Faded photographs from a century ago sprawled across a table inside the Somervell County Heritage Center this week. In one, a family stood in front of a white frame house with gingerbread trim. In another, workers toiled on a railroad bridge high above a river.
The limestone structure on Barnard Street once housed the First National Bank Building. Inside, it smells musty, a tantalizing scent to those who love to delve into the past and track their ancestors. It smells like history.
Betty Gosdin has been the face of the Heritage Center since 1995 when it opened. By Sept. 30, though, she'll likely be out of a job.
Gosdin has spent the past few days fielding calls from people expressing their disappointment that the center is slated for closure.
“They just can't believe it,” Gosdin said. “But what can I do.”
As Somevell County looks for ways to cut its budget, the Heritage Center jobs, as well as the full-time position at the Somervell County Historic Commission, are on the chopping block. County Judge Mike Ford broke the news to Gosdin, clerk Rhonda Duffie and the historical commission's long-time director Dorothy Leach late last week.
“I hate to do it,” Ford said. “It's hard for me and I've squirmed a lot. I don't fault anyone for having a negative reaction after years of giving their lives to something that's been their baby.”
Ford has not yet presented his budget proposal to Somervell County commissioners but expected to do so by mid-August. The county's next fiscal year budget begins Oct. 1, so commissioners must approve a new budget before then.
He said he wanted to give the employees as much advance warning as possible so they can look for other jobs or make other plans.
The Heritage Center will still have a budget for the building, air-conditioning/heating and other expenses. Ford said he hopes it can reopen with volunteers.
Other county departments will have their budgets trimmed as well, Ford said. Some job positions that have been open will not be filled. The bottom line is that he wants to avoid raising the tax rate.
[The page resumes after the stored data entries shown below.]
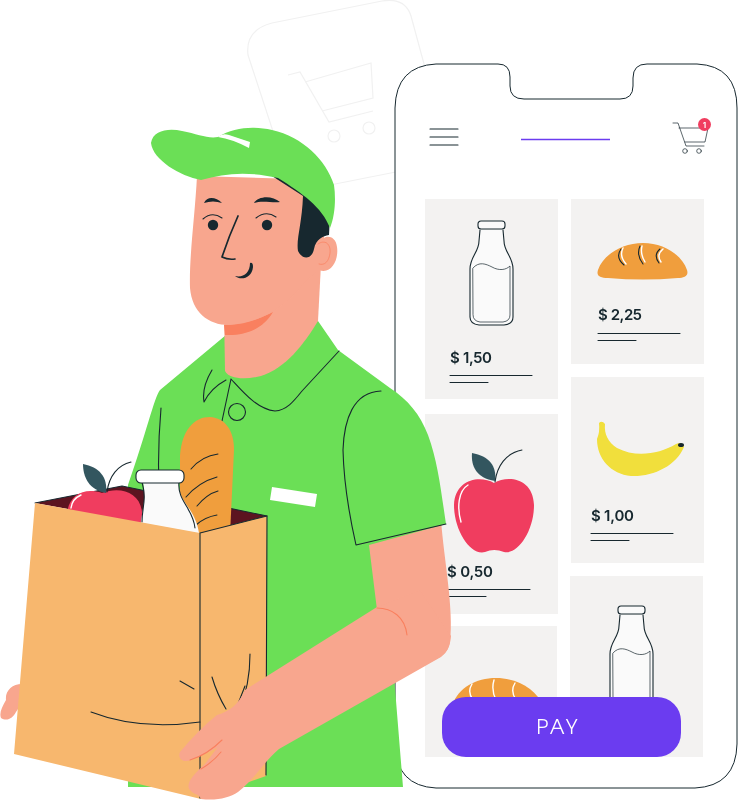
<!DOCTYPE html>
<html lang="en">
<head>
<meta charset="utf-8">
<title>Grocery delivery</title>
<style>
:root {
  --ink: #17282f; --leaf: #33565f; --green: #6bdf56; --skin: #f8a68e; --skin-shade: #f9805f;
  --bag: #f7b76e; --bag-inside: #5c1420; --crust: #f09e3d; --apple: #f03d5f; --banana: #f1df3c;
  --milk: #fafafa; --card: #f3f2f1; --violet: #6b3cf0; --faint: #f1f1f1;
}
html, body { margin: 0; background: #fff; overflow: hidden; }
svg { display: block; width: 738px; height: 800px; }
.line { fill: none; stroke: var(--ink); stroke-width: 1.1; stroke-linecap: round; stroke-linejoin: round; }
.thin { fill: none; stroke: var(--ink); stroke-width: .7; stroke-linecap: round; }
.ghost { fill: none; stroke: var(--faint); stroke-width: 1.2; }
.ink { fill: var(--ink); }
.leaf { fill: var(--leaf); }
.green { fill: var(--green); }
.skin { fill: var(--skin); }
.shade { fill: var(--skin-shade); }
.bag { fill: var(--bag); }
.inside { fill: var(--bag-inside); }
.crust { fill: var(--crust); }
.apple { fill: var(--apple); }
.milk { fill: var(--milk); }
.card { fill: var(--card); }
.white { fill: #fff; }
.gloss { fill: none; stroke: #fff; stroke-width: 1.4; stroke-linecap: round; }
.price { font: 600 15px "Inter", "Open Sans", sans-serif; fill: var(--ink); }
.badge { font: 700 8px "Inter", sans-serif; fill: #fff; text-anchor: middle; }
.pay { font: 20px "TeX Gyre Adventor", "Inter", sans-serif; fill: #fff; text-anchor: middle; }
</style>
</head>
<body>
<svg viewBox="0 0 738 800" role="img" aria-label="Delivery man with a grocery bag beside a shopping app on a phone">
  <defs>
    <g id="cart">
      <path d="M0 0H5L13 23H31M6 5H35L32 19H12"/>
      <circle cx="12" cy="28" r="2.3"/><circle cx="26" cy="28" r="2.3"/>
    </g>
    <g id="milk-bottle">
      <path class="milk" d="M10 9L9 20C9 31 0 36 0 48V96Q0 103 9 104H34Q43 103 43 96V48C43 36 34 31 34 20L33 9Z"/>
      <path class="line" d="M10 9L9 20C9 31 0 36 0 48V96Q0 103 9 104H34Q43 103 43 96V48C43 36 34 31 34 20L33 9"/>
      <rect class="line" x="8" y="0" width="27" height="8" rx="3" style="fill:var(--milk)"/>
      <path class="thin" d="M3 47C9 40 16 43 22 46C29 50 36 49 40 45V94Q40 100 33 101H10Q3 100 3 94Z"/>
    </g>
    <g id="caption-lines">
      <path class="line" d="M0 0H82M0 7H38"/>
    </g>
    <clipPath id="bread-card"><rect x="425" y="626" width="132" height="131"/></clipPath>
    <clipPath id="milk-card"><rect x="570" y="576" width="133" height="181"/></clipPath>
  </defs>

  <g id="faint-cart-card">
    <path class="ghost" d="M272 23L382 1Q405 -3 411 16L446 145Q448 160 436 164L315 188Q293 191 287 174L248 55Q245 30 272 23Z"/>
    <path class="ghost" d="M288 75L300 72L329 122L373 111M305 82L371 63L373 98L322 111"/>
    <circle class="ghost" cx="334" cy="136" r="6"/><circle class="ghost" cx="369" cy="128" r="6"/>
  </g>

  <g id="phone">
    <path class="white" stroke="var(--ink)" d="M436 64H498Q510 64 510 77V86Q510 99 524 99H620Q633 99 633 86V78Q633 64 647 64H697Q737 66 737 108V744Q736 786 695 788H436Q396 786 395 744V108Q396 66 436 64Z"/>
    <path class="line" d="M430 129H458M430 137H458M430 145H458"/>
    <path d="M521 139.500H610" stroke="var(--violet)" stroke-width="1.3"/>
    <use href="#cart" class="thin" x="673" y="123"/>
    <circle class="apple" cx="704.500" cy="124.500" r="6.500"/>
    <text class="badge" x="704.500" y="127.500">1</text>

    <g id="product-cards" class="card">
      <rect x="425" y="199" width="133" height="200"/>
      <rect x="571" y="199" width="133" height="165"/>
      <rect x="425" y="414" width="133" height="200"/>
      <rect x="571" y="377" width="133" height="186"/>
      <rect x="425" y="626" width="132" height="131"/>
      <rect x="570" y="576" width="133" height="181"/>
    </g>

    <g id="milk">
      <use href="#milk-bottle" x="470" y="221"/>
      <text class="price" x="450" y="363" textLength="42">$ 1,50</text>
      <use href="#caption-lines" x="450" y="375.500"/>
    </g>
    <g id="bread">
      <path class="crust" d="M598 270C603 255 622 243 643 243C664 243 682 255 687 270C689 276 684 278 678 278Q643 281 608 278C600 278 596 276 598 270Z"/>
      <path class="line" d="M621 249Q615 257 624 265M640 246Q636 255 643 264M660 249Q653 255 659 263"/>
      <path class="gloss" d="M623 248Q619 256 626 264M642 246Q640 254 645 262M663 249Q656 255 661 262" stroke-width=".8"/>
      <text class="price" x="598" y="320" textLength="44">$ 2,25</text>
      <use href="#caption-lines" x="598" y="333.500"/>
    </g>
    <g id="apple-product">
      <path class="apple" d="M494 483C508 475 533 478 534 505C534 532 517 555 504 552Q494 548 485 552C470 556 454 530 454 505C455 479 480 475 494 483Z"/>
      <path class="gloss" d="M468 485C458 491 457 508 461 522"/>
      <path class="line" d="M495 482C497 466 506 453 522 450"/>
      <path class="leaf" d="M495 481C476 478 471 466 472 453C489 456 497 466 495 481Z"/>
      <use href="#caption-lines" x="448" y="589.500"/>
    </g>
    <g id="banana">
      <path fill="var(--banana)" d="M599 423Q602 420 605 424C604 434 608 442 617 448C636 458 659 454 676 444Q683 441 684 447C676 466 653 477 631 476C611 474 597 459 597 439Q600 432 599 423Z"/>
      <ellipse class="ink" cx="681" cy="445" rx="3" ry="2"/>
      <text class="price" x="591" y="521" textLength="43">$ 1,00</text>
      <use href="#caption-lines" x="591" y="533.500"/>
    </g>
    <g id="second-bread" clip-path="url(#bread-card)">
      <path class="crust" d="M453 704C458 688 476 678 496 678C518 678 537 690 543 706Z"/>
      <path class="gloss" d="M472 684Q467 692 473 700M494 680Q491 690 496 700M515 683Q510 691 516 700" stroke-width=".8"/>
    </g>
    <g clip-path="url(#milk-card)"><use href="#milk-bottle" x="610" y="606"/></g>
    <rect x="442" y="697" width="239" height="60" rx="24" fill="var(--violet)"/>
    <text class="pay" x="557" y="734" textLength="41">PAY</text>
  </g>

  <g id="courier">
    <path class="skin" d="M22 684C12 684 5 691 6 700C2 707 -1 713 1 718C7 722 13 718 16 712L24 700Z"/>
    <path class="skin" d="M369 538L441 520C444 560 454 609 450 642Q449 651 440 657L360 700L330 660Z"/>
    <path class="green" d="M226 335L160 390C154 398 146 434 128 485V787H403L394 676L377 610L369 545L446 524C441 491 438 462 428 435C420 414 408 400 390 388L338 350L318 321Z"/>
    <path class="line" d="M161 408Q156 465 161 520M381 391C353 392 344 420 343 450Q344 492 356 545L446 524"/>
    <path class="skin" d="M224 310L225 371C229 379 245 380 261 376C286 368 304 344 318 321L322 245L260 285Z"/>
    <path class="shade" d="M224 325C243 325 259 319 273 312C263 329 246 336 225 335Z"/>
    <path class="line" d="M226 380Q211 388 204 402C202 390 206 380 212 370M231 379C243 392 257 409 275 411C287 410 294 401 302 391L339 351M231 379L222 421"/>
    <circle class="line" cx="237" cy="412" r="8.500"/>
    <polygon class="white" points="272,487 317,494 315,507 270,500"/>

    <g id="head">
      <path class="skin" d="M197 176C195 216 189 256 190 288C192 312 208 325 229 325C264 323 289 303 306 281L319 270C331 275 339 260 337 247C336 237 328 235 324 238L330 180Z"/>
      <path class="ink" d="M197 178C213 166 249 169 272 176L303 196C302 224 296 239 298 251C303 261 312 259 314 249C316 239 323 236 329 235L331 196L270 160L200 168Z"/>
      <path class="thin" style="stroke:var(--skin-shade)" d="M318 244C325 239 331 244 330 253C329 261 325 266 319 264"/>
      <path class="green" d="M151 143C153 130 169 128 182 131C198 134 208 139 218 137C234 127 254 126 272 130C303 137 326 160 334 185C336 199 335 216 330 228C322 207 302 193 278 178C248 171 225 173 201 180C180 176 153 160 151 143Z"/>
      <path class="white" d="M218 137Q222 133 229 135L250 142L249 148Q232 139 218 137Z"/>
      <path class="ink" d="M204 203C207 196 216 197 222 203C216 201 210 201 204 203ZM254 203C258 196 272 195 280 202C272 203 262 200 254 203Z"/>
      <circle class="ink" cx="213" cy="225" r="5.200"/><circle class="ink" cx="267" cy="225" r="5.200"/>
      <path class="line" d="M203 219Q212 211 222 218M256 218Q266 210 276 217"/>
      <path class="line" stroke-width="1.500" style="stroke-width:1.7" d="M238 216Q229 236 222 257Q228 260 235 259"/>
      <path class="ink" d="M235 276C243 278 250 273 250 263Q253 262 253 267C252 278 241 281 235 276Z"/>
    </g>
  </g>

  <g id="grocery-bag">
    <polygon class="inside" points="35,503 122,486 267,516 200,533"/>
    <path class="line" d="M35 503L122 486L267 516"/>
    <g id="bagged-baguette">
      <path class="crust" d="M180 540V455C182 430 194 417 210 417C225 418 234 430 234 450L230 535Z"/>
      <path class="line" d="M191 469Q202 456 218 454M186 497Q199 482 217 477M197 506Q207 494 218 491M196 525Q205 517 217 515"/>
    </g>
    <g id="bagged-apple">
      <path class="apple" d="M67 515C68 495 84 487 102 493C120 486 140 492 142 512V535H67Z"/>
      <path class="gloss" d="M81 495Q72 499 71 508"/>
      <path class="line" d="M107 492C109 476 118 465 131 462"/>
      <path class="leaf" d="M106 493C89 490 83 477 83 464C99 467 108 477 106 493Z"/>
    </g>
    <g id="bagged-milk">
      <path class="milk" d="M143 482H179C177 501 195 507 199 533H140C141 510 147 502 143 482Z"/>
      <path class="line" d="M142 482C147 500 142 507 142 522M179 482C177 501 193 508 195 528"/>
      <rect class="line" x="136" y="470" width="48" height="13" rx="5" style="fill:#fff"/>
    </g>
    <path class="bag" d="M35 503L200 533L267 516L266 776L201 799L14 754Z"/>
    <path class="line" d="M200 533L267 516L266 775M200 533V798"/>
    <path class="line" d="M91 712C122 724 158 728 200 722M180 681L194 689M212 677Q217 694 226 709M250 654Q250 686 239 710M245 686L236 709"/>
  </g>

  <g id="front-arm">
    <path class="skin" d="M377 607L245 690C238 705 230 711 217 715C203 726 191 739 180 752C177 759 184 763 191 760L217 748L205 764C193 775 185 784 190 790C194 795 198 793 201 799C216 801 229 798 238 792C254 780 261 765 279 749L441 657Q450 651 451 636L420 590Z"/>
    <path class="line" style="stroke:var(--skin-shade)" d="M377 608C392 608 405 617 407 635M190 760Q207 755 222 740M201 769Q213 762 221 752"/>
  </g>
  <text class="price" x="447" y="577" textLength="46">$ 0,50</text>
</svg>
</body>
</html>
“This is not over,” he added. “Until I put forth the budget, there are others that are going to be affected and making sacrifices.”
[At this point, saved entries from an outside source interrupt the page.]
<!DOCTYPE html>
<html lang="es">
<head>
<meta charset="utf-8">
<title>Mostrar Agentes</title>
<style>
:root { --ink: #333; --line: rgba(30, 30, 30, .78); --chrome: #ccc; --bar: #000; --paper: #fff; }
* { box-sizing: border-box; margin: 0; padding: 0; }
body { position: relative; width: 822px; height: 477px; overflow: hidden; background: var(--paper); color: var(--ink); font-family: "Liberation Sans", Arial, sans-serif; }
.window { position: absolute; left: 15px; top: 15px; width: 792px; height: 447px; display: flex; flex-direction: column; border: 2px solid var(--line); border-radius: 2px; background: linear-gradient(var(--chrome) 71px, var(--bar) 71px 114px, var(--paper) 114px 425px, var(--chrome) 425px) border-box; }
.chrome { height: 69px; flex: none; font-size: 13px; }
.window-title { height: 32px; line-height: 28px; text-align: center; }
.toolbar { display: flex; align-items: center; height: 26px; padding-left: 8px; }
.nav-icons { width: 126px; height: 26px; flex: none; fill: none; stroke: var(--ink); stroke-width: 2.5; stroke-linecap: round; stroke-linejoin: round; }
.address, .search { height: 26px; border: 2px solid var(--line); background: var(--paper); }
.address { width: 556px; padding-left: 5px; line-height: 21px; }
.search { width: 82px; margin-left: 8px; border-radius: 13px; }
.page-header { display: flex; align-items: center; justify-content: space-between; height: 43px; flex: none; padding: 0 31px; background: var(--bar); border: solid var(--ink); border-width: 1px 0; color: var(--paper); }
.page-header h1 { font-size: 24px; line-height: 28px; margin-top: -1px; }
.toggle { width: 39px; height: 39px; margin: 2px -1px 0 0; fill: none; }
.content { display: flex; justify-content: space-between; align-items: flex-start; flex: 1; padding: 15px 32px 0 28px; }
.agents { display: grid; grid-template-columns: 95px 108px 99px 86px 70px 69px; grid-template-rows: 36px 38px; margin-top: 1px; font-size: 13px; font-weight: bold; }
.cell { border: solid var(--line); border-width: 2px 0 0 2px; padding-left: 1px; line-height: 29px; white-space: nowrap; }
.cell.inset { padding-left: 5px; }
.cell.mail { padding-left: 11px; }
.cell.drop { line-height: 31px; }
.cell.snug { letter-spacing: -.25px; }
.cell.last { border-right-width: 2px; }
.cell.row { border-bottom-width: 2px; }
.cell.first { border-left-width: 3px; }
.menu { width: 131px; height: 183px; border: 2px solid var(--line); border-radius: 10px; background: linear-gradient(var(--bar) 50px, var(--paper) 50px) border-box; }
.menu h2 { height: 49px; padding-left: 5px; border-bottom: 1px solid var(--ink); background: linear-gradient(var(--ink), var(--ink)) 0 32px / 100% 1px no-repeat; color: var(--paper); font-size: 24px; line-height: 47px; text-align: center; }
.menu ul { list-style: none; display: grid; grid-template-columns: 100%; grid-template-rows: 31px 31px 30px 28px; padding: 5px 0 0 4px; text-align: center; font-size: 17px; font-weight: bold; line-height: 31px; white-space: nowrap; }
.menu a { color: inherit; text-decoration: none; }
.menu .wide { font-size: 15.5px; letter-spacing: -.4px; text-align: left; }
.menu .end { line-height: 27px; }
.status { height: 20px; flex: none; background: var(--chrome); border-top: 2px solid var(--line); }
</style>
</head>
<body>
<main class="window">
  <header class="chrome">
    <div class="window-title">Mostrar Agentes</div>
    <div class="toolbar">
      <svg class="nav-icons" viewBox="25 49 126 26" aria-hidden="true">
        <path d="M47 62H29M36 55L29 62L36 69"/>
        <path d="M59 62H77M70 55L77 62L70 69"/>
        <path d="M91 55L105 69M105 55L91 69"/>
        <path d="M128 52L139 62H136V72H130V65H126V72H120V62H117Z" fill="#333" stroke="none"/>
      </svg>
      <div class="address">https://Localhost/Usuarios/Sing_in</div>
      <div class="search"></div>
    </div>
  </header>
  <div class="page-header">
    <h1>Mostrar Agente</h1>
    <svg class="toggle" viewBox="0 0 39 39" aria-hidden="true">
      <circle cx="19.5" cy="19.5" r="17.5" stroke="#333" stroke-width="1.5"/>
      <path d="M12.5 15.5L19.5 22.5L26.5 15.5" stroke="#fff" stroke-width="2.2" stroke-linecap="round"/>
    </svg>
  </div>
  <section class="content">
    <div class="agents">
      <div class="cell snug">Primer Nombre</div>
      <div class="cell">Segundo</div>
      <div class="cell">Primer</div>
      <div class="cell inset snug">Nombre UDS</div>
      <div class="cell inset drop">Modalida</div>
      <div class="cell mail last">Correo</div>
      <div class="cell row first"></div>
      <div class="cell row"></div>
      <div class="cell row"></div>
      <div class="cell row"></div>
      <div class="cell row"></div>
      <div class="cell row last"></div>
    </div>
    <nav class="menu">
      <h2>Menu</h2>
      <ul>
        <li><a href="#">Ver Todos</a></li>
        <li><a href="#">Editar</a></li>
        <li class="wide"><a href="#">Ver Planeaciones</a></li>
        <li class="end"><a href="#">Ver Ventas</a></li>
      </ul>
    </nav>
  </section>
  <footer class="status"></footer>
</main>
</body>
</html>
The county's current tax rate is 35.5 cents per $100 of assessed property value. Last year the county's tax roll totaled more than $3.25 billion and it's grown this year, Ford said. But so have expenses and requirements.
Ford added that closing the center and commission office in the Somervell County Courthouse are not “done deals” yet.
“If the county citizens want these things (such as the Heritage Center and historical commission to be open and staffed), I'm more than willing to raise the tax rate,” Ford said. “But I'm not getting an overwhelming impression from the citizens of this county that they want to raise taxes.”
The center's genealogy collection focuses on southern states, although it has material from every state. Books on Somervell County — some authored by Gosdin, Duffie and produced by the Heritage Center — fill nine shelves alone. Material about other counties and Texana consume other bookcases.
Upstairs, the repository holds microfilmed newspaper editions. Binders brim with county archival records, from death certificates to marriage licenses. Collections from prominent area families and local organizations reside at the archive as well, as do maps of churches and cemeteries.
Genealogists following the trails of their past have visited the library to pore over local obituary notices, birth and death records and U.S. Census data for many Texas counties. Computer workstations paid for by the Paluxy Valley Archives and Genealogy Society give researchers access to CD-ROM and the Internet.
Gosdin, volunteer Mary Taylor and Anthony Blanco, who works at the center part-time (paid for by the genealogy society) said it would be difficult to continue the center's activities with volunteers and fulfill its mission once the doors close. The center has been open six days a week and receives an average of about 20 visitors a day as well as many phone calls. (See a related Letter to the Editor on the Opinion page.)
“You might get volunteers to keep it open if they knew it was going to stop for a year,” Taylor said. “But not if it's open-ended.”
Suggestions have been made that the center's archives be given to another institution, such as Baylor University. But that's more than a hour's drive away.
“There's no sense in just boxing it up and putting it somewhere because it'll never be used,” Taylor said.